EXERCISE AIM:
Please give an exact printout of the records, without any pictures.

*** DATA FOR PROCESSING ***

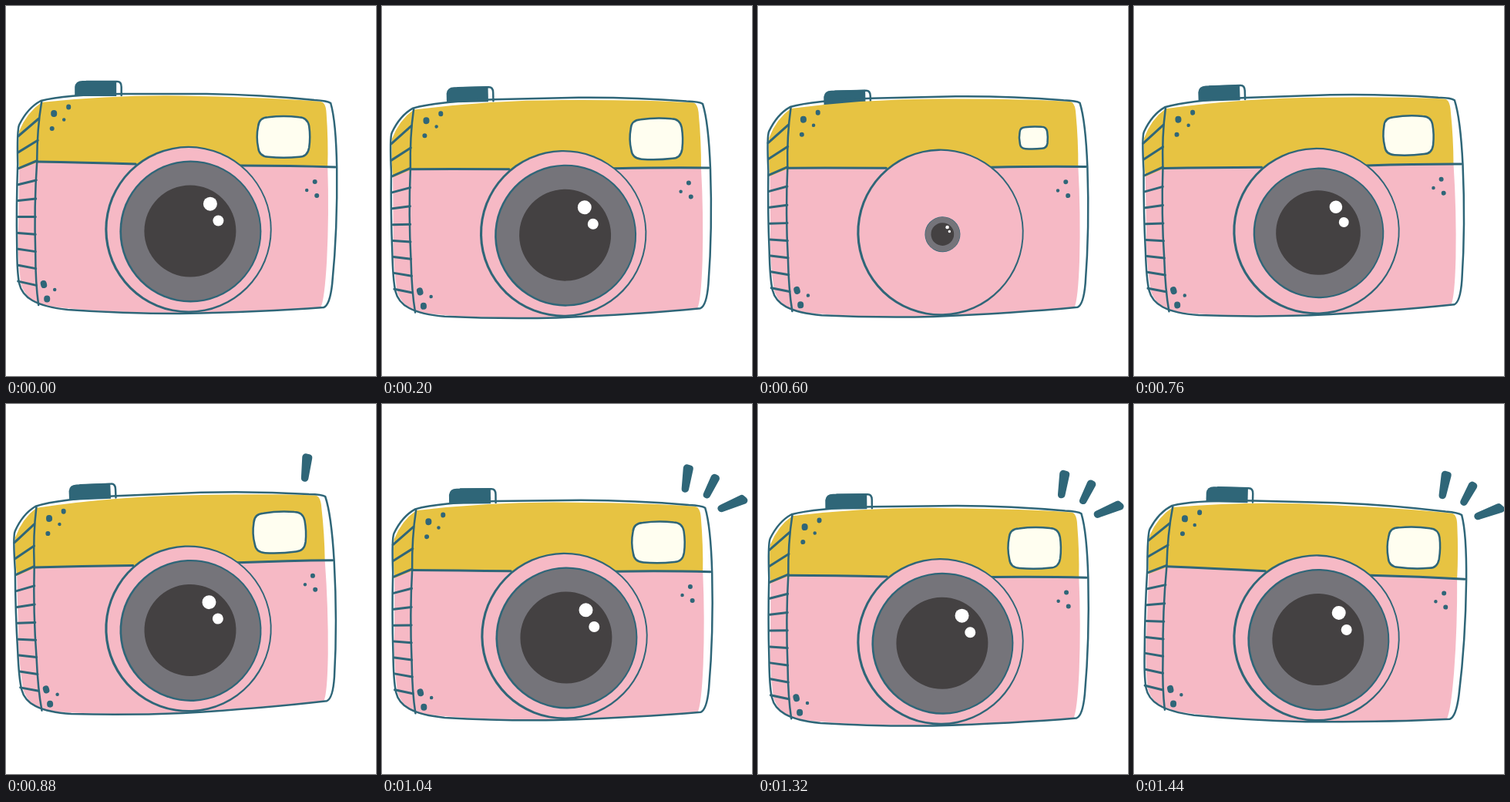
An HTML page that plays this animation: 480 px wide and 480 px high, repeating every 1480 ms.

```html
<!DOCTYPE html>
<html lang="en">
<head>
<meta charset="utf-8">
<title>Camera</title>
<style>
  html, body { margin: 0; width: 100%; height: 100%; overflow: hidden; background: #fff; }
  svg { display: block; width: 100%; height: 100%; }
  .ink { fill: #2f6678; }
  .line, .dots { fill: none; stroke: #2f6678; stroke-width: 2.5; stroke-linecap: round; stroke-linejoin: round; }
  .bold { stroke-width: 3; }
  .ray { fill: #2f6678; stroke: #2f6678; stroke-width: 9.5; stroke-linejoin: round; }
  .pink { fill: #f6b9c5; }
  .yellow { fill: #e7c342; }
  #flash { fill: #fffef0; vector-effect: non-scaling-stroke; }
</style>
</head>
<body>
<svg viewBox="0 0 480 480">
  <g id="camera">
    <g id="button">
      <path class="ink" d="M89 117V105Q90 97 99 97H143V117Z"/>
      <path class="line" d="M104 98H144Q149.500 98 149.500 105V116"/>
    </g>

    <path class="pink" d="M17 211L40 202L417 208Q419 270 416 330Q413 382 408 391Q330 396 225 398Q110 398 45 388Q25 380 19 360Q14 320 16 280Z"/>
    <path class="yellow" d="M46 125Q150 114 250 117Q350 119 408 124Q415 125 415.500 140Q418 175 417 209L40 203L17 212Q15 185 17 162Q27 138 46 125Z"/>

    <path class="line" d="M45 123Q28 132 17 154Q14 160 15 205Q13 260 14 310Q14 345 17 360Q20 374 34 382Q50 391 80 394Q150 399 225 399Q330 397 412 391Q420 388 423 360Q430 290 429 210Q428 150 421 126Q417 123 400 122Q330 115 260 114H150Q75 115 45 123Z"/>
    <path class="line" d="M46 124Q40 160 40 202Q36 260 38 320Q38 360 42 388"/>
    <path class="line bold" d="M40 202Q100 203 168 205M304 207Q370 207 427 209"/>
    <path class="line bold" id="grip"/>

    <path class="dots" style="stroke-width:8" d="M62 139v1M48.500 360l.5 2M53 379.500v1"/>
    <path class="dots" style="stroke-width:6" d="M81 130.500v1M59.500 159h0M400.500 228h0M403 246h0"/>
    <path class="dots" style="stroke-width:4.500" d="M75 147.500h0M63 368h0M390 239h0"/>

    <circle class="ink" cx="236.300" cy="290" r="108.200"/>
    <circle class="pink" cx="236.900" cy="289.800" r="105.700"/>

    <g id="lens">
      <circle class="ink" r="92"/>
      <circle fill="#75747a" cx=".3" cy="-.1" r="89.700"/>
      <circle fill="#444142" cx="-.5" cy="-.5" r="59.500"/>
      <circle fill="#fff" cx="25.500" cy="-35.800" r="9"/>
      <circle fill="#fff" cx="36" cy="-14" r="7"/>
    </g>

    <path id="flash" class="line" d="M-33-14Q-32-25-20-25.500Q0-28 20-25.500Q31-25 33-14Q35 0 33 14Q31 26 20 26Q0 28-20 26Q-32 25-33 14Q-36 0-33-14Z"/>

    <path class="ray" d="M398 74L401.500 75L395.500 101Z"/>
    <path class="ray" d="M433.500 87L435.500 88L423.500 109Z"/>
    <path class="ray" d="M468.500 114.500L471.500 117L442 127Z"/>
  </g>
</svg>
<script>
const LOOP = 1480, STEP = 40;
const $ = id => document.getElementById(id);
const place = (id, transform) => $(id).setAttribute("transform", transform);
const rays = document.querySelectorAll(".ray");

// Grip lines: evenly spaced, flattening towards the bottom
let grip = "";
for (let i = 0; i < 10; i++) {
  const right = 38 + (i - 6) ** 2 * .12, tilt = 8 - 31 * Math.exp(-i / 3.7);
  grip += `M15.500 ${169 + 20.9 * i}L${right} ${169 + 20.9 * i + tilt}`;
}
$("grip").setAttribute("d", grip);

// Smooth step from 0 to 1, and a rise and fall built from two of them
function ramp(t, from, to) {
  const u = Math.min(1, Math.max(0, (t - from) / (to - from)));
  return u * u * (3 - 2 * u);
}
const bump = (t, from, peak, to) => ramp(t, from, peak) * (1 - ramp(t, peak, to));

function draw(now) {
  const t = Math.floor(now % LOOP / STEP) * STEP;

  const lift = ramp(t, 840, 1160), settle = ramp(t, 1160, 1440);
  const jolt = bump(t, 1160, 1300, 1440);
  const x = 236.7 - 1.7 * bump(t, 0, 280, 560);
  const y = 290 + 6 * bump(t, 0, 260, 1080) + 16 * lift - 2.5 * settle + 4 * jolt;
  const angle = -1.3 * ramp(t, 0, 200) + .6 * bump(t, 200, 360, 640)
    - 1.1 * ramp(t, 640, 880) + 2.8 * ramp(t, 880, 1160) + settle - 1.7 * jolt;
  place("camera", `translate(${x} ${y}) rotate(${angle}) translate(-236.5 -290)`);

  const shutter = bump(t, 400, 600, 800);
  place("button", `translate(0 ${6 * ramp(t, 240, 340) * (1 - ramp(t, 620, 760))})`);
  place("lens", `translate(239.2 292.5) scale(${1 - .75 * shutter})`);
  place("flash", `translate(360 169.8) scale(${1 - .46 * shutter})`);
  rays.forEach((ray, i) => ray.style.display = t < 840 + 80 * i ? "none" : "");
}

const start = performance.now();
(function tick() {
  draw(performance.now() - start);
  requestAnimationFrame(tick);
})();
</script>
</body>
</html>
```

*** End of DATA FOR PROCESSING ***

OUTPUT OF THE EXERCISE:
An HTML page that plays this animation: 480 px wide and 480 px high, repeating every 1480 ms.

```html
<!DOCTYPE html>
<html lang="en">
<head>
<meta charset="utf-8">
<title>Camera</title>
<style>
  html, body { margin: 0; width: 100%; height: 100%; overflow: hidden; background: #fff; }
  svg { display: block; width: 100%; height: 100%; }
  .ink { fill: #2f6678; }
  .line, .dots { fill: none; stroke: #2f6678; stroke-width: 2.5; stroke-linecap: round; stroke-linejoin: round; }
  .bold { stroke-width: 3; }
  .ray { fill: #2f6678; stroke: #2f6678; stroke-width: 9.5; stroke-linejoin: round; }
  .pink { fill: #f6b9c5; }
  .yellow { fill: #e7c342; }
  #flash { fill: #fffef0; vector-effect: non-scaling-stroke; }
</style>
</head>
<body>
<svg viewBox="0 0 480 480">
  <g id="camera">
    <g id="button">
      <path class="ink" d="M89 117V105Q90 97 99 97H143V117Z"/>
      <path class="line" d="M104 98H144Q149.500 98 149.500 105V116"/>
    </g>

    <path class="pink" d="M17 211L40 202L417 208Q419 270 416 330Q413 382 408 391Q330 396 225 398Q110 398 45 388Q25 380 19 360Q14 320 16 280Z"/>
    <path class="yellow" d="M46 125Q150 114 250 117Q350 119 408 124Q415 125 415.500 140Q418 175 417 209L40 203L17 212Q15 185 17 162Q27 138 46 125Z"/>

    <path class="line" d="M45 123Q28 132 17 154Q14 160 15 205Q13 260 14 310Q14 345 17 360Q20 374 34 382Q50 391 80 394Q150 399 225 399Q330 397 412 391Q420 388 423 360Q430 290 429 210Q428 150 421 126Q417 123 400 122Q330 115 260 114H150Q75 115 45 123Z"/>
    <path class="line" d="M46 124Q40 160 40 202Q36 260 38 320Q38 360 42 388"/>
    <path class="line bold" d="M40 202Q100 203 168 205M304 207Q370 207 427 209"/>
    <path class="line bold" id="grip"/>

    <path class="dots" style="stroke-width:8" d="M62 139v1M48.500 360l.5 2M53 379.500v1"/>
    <path class="dots" style="stroke-width:6" d="M81 130.500v1M59.500 159h0M400.500 228h0M403 246h0"/>
    <path class="dots" style="stroke-width:4.500" d="M75 147.500h0M63 368h0M390 239h0"/>

    <circle class="ink" cx="236.300" cy="290" r="108.200"/>
    <circle class="pink" cx="236.900" cy="289.800" r="105.700"/>

    <g id="lens">
      <circle class="ink" r="92"/>
      <circle fill="#75747a" cx=".3" cy="-.1" r="89.700"/>
      <circle fill="#444142" cx="-.5" cy="-.5" r="59.500"/>
      <circle fill="#fff" cx="25.500" cy="-35.800" r="9"/>
      <circle fill="#fff" cx="36" cy="-14" r="7"/>
    </g>

    <path id="flash" class="line" d="M-33-14Q-32-25-20-25.500Q0-28 20-25.500Q31-25 33-14Q35 0 33 14Q31 26 20 26Q0 28-20 26Q-32 25-33 14Q-36 0-33-14Z"/>

    <path class="ray" d="M398 74L401.500 75L395.500 101Z"/>
    <path class="ray" d="M433.500 87L435.500 88L423.500 109Z"/>
    <path class="ray" d="M468.500 114.500L471.500 117L442 127Z"/>
  </g>
</svg>
<script>
const LOOP = 1480, STEP = 40;
const $ = id => document.getElementById(id);
const place = (id, transform) => $(id).setAttribute("transform", transform);
const rays = document.querySelectorAll(".ray");

// Grip lines: evenly spaced, flattening towards the bottom
let grip = "";
for (let i = 0; i < 10; i++) {
  const right = 38 + (i - 6) ** 2 * .12, tilt = 8 - 31 * Math.exp(-i / 3.7);
  grip += `M15.500 ${169 + 20.9 * i}L${right} ${169 + 20.9 * i + tilt}`;
}
$("grip").setAttribute("d", grip);

// Smooth step from 0 to 1, and a rise and fall built from two of them
function ramp(t, from, to) {
  const u = Math.min(1, Math.max(0, (t - from) / (to - from)));
  return u * u * (3 - 2 * u);
}
const bump = (t, from, peak, to) => ramp(t, from, peak) * (1 - ramp(t, peak, to));

function draw(now) {
  const t = Math.floor(now % LOOP / STEP) * STEP;

  const lift = ramp(t, 840, 1160), settle = ramp(t, 1160, 1440);
  const jolt = bump(t, 1160, 1300, 1440);
  const x = 236.7 - 1.7 * bump(t, 0, 280, 560);
  const y = 290 + 6 * bump(t, 0, 260, 1080) + 16 * lift - 2.5 * settle + 4 * jolt;
  const angle = -1.3 * ramp(t, 0, 200) + .6 * bump(t, 200, 360, 640)
    - 1.1 * ramp(t, 640, 880) + 2.8 * ramp(t, 880, 1160) + settle - 1.7 * jolt;
  place("camera", `translate(${x} ${y}) rotate(${angle}) translate(-236.5 -290)`);

  const shutter = bump(t, 400, 600, 800);
  place("button", `translate(0 ${6 * ramp(t, 240, 340) * (1 - ramp(t, 620, 760))})`);
  place("lens", `translate(239.2 292.5) scale(${1 - .75 * shutter})`);
  place("flash", `translate(360 169.8) scale(${1 - .46 * shutter})`);
  rays.forEach((ray, i) => ray.style.display = t < 840 + 80 * i ? "none" : "");
}

const start = performance.now();
(function tick() {
  draw(performance.now() - start);
  requestAnimationFrame(tick);
})();
</script>
</body>
</html>
```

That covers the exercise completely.